Exercise
Which lines of the material hold the word "rising"? Copy each one.

**********

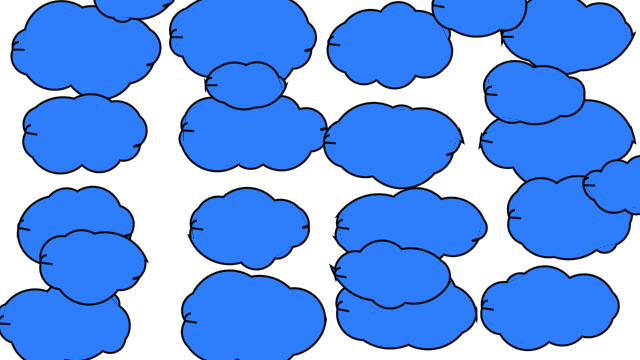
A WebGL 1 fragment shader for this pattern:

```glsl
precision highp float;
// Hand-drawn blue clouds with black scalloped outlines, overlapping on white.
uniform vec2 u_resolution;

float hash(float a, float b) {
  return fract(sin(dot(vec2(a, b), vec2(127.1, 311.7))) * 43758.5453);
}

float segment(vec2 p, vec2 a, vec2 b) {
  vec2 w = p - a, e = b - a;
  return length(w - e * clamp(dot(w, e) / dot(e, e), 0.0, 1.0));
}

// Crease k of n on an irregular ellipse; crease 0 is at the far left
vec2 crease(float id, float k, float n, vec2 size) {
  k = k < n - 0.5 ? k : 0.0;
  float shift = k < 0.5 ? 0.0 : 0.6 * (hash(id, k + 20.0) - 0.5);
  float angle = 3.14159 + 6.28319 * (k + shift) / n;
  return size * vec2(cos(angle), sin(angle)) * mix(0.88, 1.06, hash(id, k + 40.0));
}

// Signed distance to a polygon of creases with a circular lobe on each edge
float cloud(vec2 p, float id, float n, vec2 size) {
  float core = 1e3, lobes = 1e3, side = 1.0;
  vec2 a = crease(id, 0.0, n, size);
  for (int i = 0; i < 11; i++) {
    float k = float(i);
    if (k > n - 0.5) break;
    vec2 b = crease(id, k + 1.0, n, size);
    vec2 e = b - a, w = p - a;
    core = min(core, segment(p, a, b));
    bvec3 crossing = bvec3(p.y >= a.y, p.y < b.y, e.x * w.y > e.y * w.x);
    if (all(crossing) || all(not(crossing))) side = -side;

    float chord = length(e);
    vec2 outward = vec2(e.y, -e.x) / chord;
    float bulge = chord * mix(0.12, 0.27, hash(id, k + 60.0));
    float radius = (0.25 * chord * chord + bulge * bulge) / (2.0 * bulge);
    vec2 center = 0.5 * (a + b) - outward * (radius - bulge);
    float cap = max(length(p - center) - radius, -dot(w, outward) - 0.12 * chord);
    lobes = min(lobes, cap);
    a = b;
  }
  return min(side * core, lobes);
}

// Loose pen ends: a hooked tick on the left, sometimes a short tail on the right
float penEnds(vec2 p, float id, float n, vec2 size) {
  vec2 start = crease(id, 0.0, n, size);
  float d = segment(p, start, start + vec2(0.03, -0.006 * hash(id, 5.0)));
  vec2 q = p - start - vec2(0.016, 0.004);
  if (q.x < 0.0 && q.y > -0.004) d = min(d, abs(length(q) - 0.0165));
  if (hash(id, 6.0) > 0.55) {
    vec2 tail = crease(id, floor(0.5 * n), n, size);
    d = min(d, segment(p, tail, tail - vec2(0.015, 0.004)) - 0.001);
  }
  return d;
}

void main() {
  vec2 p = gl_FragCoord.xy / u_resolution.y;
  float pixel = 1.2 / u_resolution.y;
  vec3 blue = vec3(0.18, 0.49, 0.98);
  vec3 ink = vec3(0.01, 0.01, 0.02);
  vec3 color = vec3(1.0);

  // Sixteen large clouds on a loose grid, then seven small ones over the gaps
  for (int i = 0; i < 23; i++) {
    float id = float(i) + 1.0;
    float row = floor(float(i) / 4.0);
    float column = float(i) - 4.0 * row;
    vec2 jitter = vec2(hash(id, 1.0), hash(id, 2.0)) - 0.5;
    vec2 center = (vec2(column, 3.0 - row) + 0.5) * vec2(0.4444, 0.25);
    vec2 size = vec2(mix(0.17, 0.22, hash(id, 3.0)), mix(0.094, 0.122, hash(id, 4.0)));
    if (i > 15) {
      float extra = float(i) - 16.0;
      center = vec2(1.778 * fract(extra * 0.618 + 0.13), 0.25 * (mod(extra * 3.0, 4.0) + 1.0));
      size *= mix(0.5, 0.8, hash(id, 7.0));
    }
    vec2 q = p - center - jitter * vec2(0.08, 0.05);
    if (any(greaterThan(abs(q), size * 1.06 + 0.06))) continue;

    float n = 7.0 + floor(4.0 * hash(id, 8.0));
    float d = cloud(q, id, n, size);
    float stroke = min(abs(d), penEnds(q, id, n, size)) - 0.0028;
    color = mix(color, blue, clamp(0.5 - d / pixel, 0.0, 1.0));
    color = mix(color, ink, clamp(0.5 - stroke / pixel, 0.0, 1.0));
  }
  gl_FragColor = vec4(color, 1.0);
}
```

**********

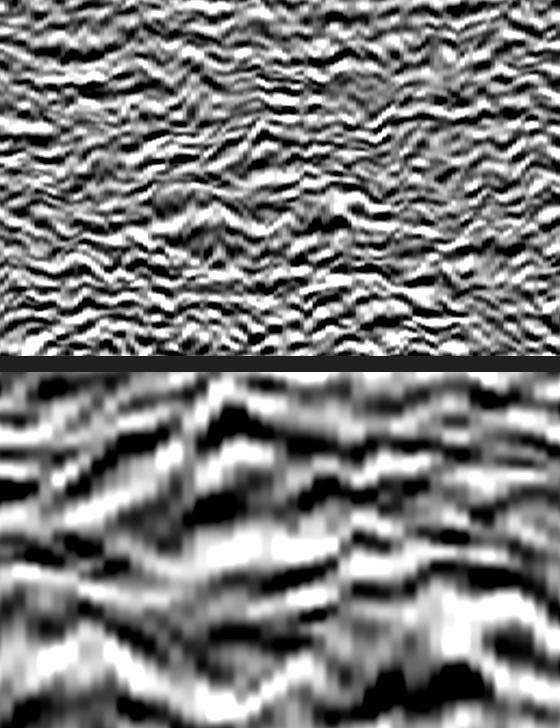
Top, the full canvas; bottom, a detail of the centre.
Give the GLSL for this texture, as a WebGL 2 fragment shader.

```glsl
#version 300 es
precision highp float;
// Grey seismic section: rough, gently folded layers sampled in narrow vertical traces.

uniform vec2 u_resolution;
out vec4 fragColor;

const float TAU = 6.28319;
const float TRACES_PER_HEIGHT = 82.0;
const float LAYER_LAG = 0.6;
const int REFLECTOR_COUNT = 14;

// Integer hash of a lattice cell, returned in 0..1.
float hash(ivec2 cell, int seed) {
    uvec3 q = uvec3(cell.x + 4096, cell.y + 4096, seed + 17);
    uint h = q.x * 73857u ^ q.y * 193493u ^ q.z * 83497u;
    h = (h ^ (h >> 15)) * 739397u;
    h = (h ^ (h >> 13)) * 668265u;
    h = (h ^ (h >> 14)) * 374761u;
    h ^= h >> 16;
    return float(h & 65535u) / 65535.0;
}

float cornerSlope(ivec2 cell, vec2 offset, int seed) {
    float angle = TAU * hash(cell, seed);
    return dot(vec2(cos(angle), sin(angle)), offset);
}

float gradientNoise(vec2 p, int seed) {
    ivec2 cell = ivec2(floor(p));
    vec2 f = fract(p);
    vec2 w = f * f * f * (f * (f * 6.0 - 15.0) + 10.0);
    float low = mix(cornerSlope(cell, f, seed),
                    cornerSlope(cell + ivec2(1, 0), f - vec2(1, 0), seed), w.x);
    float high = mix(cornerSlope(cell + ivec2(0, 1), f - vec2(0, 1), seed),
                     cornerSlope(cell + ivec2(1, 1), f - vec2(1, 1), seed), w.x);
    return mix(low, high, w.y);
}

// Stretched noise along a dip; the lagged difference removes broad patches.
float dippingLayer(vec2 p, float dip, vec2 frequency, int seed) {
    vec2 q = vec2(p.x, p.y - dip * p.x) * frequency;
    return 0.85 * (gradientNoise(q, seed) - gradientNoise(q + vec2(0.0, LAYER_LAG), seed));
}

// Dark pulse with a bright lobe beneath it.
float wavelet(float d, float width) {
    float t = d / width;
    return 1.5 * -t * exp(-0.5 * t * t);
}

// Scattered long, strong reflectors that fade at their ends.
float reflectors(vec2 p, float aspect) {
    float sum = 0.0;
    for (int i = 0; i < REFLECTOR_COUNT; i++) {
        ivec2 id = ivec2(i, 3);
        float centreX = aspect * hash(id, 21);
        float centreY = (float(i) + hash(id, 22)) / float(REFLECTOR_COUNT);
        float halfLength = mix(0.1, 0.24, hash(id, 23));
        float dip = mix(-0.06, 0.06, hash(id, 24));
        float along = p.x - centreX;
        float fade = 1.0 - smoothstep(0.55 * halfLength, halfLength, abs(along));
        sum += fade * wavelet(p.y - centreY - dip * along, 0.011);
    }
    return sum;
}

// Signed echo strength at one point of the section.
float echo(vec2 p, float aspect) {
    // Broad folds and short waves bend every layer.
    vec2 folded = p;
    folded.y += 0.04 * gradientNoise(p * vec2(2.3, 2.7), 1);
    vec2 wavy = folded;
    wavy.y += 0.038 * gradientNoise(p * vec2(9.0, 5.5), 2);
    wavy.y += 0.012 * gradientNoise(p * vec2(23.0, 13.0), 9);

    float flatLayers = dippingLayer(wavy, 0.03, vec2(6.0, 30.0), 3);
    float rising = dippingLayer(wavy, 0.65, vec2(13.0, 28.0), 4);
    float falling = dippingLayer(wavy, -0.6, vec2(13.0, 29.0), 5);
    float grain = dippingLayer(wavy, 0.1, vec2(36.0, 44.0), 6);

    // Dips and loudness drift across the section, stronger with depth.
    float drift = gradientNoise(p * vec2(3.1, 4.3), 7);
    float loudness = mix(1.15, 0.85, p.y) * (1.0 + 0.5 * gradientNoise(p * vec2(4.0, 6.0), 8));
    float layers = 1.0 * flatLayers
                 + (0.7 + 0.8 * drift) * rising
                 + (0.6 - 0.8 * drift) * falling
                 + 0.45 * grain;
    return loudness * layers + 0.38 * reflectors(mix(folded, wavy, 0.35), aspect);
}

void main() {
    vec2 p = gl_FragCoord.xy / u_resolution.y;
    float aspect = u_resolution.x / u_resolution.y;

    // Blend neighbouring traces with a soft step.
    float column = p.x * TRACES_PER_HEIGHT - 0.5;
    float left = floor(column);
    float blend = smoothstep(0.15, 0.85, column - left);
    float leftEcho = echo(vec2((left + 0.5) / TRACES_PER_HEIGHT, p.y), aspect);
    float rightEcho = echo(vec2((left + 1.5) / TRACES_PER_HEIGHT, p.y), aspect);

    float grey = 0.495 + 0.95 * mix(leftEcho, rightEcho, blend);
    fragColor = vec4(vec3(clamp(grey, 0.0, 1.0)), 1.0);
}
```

**********

Answer box
    float rising = dippingLayer(wavy, 0.65, vec2(13.0, 28.0), 4);
                 + (0.7 + 0.8 * drift) * rising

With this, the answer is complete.